CAULK: As the go-to for keeping “bought air” in, your basic caulk gun and tubes of caulk shouldn’t cost much more than $50 and will help fill in all those gaps in your siding, windows, and door. When sealing drafty windows and door; however, don’t forget to take care of spaces on the inside, as well as the outside.
PLASTIC FILM WINDOW INSULATING KIT: While this may not be the most beautiful fix, covering your windows will go a long way towards saving on your heating bill while still allowing light into your home. Most kits only cost about $20, but if you’re really feeling industrious, bubble wrap also does a great job!
WEATHER STRIPPING: As its name suggests, weather stripping is great at keeping weather out. Take some time to examine your windows and make a point to replace old weather stripping that is cracked or pulling away from the frame. A 17-foot roll should only cost about $5.
FURNACE FILTER: Making a point to replace your furnace filter on a regular basis will go a long way towards maintaining your home’s heating efficiency. Clogged filters will not only reduce your furnace’s ability to heat your home, but may negatively impact its overall lifespan.
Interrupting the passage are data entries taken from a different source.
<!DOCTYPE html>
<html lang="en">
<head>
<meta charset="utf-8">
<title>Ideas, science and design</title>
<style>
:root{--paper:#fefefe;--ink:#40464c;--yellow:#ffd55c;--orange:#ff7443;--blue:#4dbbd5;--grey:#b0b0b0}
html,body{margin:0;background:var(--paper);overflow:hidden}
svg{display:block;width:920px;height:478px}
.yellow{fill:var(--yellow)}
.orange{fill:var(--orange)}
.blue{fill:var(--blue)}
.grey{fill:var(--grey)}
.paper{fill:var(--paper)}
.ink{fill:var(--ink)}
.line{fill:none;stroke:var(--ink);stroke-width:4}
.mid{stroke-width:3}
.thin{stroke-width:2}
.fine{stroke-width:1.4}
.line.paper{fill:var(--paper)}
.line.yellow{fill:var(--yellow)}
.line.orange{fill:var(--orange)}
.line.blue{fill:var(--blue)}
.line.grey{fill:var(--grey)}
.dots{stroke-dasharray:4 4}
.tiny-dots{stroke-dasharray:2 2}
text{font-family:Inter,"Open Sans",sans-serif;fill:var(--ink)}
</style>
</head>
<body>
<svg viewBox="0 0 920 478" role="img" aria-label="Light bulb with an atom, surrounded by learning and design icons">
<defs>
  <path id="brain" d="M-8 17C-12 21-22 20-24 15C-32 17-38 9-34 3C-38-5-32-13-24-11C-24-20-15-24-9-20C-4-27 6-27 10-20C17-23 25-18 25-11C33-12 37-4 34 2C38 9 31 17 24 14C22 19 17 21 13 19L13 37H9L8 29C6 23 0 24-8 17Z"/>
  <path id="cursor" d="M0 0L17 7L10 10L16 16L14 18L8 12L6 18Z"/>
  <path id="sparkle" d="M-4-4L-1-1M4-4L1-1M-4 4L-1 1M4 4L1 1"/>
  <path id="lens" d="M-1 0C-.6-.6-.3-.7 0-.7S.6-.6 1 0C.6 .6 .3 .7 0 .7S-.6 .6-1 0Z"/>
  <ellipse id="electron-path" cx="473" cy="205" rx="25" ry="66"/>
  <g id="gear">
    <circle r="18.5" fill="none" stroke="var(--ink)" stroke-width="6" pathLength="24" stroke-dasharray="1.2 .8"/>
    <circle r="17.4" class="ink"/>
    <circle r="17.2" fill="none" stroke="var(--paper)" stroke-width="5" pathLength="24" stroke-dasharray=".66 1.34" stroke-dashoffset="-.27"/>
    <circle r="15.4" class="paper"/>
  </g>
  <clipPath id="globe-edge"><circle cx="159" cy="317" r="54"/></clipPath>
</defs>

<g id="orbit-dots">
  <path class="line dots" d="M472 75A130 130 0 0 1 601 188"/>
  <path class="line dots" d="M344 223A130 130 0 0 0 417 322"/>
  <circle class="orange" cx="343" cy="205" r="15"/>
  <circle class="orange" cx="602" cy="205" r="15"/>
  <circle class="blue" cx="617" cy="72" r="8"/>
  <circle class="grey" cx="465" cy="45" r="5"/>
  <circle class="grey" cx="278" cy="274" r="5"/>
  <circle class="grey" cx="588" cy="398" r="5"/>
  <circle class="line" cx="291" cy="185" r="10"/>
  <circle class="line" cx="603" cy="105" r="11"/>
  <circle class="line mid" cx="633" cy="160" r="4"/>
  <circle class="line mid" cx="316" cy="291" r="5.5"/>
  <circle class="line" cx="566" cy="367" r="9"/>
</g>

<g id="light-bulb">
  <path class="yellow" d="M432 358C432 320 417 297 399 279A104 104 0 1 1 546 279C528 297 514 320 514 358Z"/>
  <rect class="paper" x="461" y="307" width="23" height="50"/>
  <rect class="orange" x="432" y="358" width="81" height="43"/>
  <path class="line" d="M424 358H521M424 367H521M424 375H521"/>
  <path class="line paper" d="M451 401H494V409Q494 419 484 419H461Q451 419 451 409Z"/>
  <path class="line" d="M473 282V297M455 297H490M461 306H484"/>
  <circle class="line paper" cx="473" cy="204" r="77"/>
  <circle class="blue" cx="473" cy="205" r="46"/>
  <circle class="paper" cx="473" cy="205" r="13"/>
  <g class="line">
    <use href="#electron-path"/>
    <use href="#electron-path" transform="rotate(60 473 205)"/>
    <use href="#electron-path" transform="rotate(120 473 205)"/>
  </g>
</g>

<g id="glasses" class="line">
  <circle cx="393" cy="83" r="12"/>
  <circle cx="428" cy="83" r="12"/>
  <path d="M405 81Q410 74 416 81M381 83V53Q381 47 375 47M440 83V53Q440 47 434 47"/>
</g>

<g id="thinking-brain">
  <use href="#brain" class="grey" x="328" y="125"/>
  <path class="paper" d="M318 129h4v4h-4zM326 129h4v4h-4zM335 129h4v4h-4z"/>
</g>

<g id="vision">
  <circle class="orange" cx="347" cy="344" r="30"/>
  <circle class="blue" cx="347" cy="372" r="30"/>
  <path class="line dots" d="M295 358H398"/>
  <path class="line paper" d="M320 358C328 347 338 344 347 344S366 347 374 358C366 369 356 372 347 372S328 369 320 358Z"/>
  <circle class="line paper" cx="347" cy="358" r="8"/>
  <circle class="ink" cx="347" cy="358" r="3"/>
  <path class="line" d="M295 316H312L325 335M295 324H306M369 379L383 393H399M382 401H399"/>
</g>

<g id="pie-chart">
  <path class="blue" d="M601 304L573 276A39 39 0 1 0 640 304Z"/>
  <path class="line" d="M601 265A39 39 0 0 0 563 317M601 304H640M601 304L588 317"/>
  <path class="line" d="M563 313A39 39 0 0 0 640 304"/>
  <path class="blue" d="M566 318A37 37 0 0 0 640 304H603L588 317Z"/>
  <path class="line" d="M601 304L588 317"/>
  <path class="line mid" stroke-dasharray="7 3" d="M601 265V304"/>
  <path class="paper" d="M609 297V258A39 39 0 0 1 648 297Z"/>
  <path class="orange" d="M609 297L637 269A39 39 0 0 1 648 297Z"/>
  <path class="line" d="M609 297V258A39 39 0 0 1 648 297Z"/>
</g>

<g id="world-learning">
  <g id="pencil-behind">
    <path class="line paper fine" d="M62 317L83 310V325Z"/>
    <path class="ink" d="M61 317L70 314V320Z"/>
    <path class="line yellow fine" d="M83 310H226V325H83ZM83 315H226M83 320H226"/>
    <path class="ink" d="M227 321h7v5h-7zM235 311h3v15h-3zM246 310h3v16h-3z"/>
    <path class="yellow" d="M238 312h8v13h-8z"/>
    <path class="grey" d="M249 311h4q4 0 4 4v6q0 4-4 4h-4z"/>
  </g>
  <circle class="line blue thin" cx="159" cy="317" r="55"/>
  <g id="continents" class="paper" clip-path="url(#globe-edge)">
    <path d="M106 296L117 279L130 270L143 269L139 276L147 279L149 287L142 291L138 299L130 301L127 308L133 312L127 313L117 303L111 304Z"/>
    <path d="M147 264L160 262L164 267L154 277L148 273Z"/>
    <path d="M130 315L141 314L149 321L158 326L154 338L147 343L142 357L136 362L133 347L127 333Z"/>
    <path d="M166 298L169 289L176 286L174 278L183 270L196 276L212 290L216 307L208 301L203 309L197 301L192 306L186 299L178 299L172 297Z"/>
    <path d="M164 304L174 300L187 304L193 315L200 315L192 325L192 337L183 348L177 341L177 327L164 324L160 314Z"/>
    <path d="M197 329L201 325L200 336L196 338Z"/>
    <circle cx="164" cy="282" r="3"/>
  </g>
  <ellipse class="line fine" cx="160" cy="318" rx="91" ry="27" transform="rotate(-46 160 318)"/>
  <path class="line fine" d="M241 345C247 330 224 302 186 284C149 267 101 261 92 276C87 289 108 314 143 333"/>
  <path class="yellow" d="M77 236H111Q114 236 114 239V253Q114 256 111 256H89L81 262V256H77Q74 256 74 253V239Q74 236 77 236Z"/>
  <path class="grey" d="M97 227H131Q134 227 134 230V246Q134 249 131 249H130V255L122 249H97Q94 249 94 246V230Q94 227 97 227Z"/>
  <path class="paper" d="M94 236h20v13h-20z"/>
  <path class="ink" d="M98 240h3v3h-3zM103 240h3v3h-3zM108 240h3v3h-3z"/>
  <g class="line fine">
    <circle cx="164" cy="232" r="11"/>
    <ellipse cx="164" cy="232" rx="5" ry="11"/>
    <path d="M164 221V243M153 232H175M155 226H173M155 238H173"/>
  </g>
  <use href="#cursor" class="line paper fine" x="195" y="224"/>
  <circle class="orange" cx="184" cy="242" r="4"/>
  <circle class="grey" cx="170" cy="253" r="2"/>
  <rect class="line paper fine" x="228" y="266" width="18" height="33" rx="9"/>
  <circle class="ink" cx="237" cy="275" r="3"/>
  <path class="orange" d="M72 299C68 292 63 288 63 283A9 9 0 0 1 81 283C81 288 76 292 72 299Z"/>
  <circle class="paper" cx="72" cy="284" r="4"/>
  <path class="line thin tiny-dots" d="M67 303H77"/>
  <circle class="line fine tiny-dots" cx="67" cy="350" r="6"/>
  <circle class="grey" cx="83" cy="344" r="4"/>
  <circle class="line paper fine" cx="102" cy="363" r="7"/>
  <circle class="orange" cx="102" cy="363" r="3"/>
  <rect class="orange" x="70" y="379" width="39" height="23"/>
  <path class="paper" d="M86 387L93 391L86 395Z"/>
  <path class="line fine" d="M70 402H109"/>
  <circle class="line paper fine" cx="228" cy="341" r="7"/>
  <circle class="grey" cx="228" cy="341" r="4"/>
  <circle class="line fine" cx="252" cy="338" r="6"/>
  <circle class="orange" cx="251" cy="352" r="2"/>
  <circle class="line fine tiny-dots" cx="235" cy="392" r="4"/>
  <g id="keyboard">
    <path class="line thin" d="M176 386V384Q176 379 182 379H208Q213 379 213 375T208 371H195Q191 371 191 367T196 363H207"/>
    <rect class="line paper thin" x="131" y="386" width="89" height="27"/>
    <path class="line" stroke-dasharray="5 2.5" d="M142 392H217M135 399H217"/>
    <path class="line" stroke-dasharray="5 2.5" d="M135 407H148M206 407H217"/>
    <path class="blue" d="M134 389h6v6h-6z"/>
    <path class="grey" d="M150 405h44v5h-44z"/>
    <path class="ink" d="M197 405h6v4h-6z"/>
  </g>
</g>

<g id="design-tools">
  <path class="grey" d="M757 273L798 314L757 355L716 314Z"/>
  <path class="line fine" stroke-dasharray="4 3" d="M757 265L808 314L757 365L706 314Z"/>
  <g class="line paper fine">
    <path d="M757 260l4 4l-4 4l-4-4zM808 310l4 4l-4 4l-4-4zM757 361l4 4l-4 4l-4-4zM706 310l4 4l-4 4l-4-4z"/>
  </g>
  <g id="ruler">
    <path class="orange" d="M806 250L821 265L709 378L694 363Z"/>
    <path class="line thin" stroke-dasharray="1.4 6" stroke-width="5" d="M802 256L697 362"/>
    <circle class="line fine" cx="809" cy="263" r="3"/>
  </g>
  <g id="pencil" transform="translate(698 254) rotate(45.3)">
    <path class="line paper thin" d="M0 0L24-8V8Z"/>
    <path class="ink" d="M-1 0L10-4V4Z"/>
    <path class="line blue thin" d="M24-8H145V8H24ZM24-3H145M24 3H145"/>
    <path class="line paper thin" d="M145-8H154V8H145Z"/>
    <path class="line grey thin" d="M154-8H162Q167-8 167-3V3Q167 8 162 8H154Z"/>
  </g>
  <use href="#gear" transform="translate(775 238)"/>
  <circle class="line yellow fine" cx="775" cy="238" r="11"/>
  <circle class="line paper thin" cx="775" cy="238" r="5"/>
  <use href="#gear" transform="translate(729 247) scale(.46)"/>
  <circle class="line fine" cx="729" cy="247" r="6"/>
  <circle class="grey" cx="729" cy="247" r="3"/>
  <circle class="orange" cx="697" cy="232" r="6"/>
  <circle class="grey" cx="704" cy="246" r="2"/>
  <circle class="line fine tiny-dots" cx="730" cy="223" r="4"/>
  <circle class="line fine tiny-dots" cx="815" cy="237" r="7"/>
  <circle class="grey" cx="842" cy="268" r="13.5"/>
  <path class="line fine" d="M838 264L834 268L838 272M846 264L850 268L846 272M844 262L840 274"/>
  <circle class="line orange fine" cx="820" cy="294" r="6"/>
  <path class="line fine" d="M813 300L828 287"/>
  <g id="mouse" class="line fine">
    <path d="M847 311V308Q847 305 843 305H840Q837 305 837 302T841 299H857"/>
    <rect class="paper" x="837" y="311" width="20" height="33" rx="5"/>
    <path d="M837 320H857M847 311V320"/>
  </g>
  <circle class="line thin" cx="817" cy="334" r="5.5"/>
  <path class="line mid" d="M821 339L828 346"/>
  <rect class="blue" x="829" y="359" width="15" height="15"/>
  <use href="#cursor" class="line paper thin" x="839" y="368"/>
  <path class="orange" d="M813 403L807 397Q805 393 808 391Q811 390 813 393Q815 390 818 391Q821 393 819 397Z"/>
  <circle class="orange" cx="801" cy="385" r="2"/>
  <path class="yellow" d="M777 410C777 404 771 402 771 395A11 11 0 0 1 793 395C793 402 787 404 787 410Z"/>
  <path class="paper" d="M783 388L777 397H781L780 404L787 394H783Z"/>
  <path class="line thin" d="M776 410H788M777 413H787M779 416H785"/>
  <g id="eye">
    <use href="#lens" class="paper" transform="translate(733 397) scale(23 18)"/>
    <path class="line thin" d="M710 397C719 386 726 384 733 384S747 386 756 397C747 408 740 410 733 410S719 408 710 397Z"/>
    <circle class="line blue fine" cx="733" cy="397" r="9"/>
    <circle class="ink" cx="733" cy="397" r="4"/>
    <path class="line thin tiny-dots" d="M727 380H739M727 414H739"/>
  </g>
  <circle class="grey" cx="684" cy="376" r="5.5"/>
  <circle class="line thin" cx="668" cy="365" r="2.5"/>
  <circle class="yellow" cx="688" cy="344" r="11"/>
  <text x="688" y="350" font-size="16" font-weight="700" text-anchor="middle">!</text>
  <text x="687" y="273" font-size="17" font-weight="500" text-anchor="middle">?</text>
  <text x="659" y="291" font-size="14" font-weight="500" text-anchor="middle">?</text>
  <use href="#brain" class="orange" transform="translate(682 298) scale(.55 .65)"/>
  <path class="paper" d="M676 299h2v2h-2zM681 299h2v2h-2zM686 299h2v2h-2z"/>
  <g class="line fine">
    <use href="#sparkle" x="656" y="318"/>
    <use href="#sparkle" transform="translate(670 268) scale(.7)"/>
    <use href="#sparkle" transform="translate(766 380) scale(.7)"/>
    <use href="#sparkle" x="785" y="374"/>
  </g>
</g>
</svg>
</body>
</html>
Most filters only cost about $10-20.
DOOR THRESHOLD/SWEEP STRIP: While you can buy these in store, it’s also possible to make them out of old towels, blankets, or even pillow cases filled with sand or kitty litter. Again, while they may not be the most pleasing things to look at, they help fill air leaks beneath doors.
For additional advice, especially if you have a bit more room in your budget, feel free to contact me.
Mirko Attolini | CRES Builders Corp. | www.CRESBuilders.com | 770-983-4698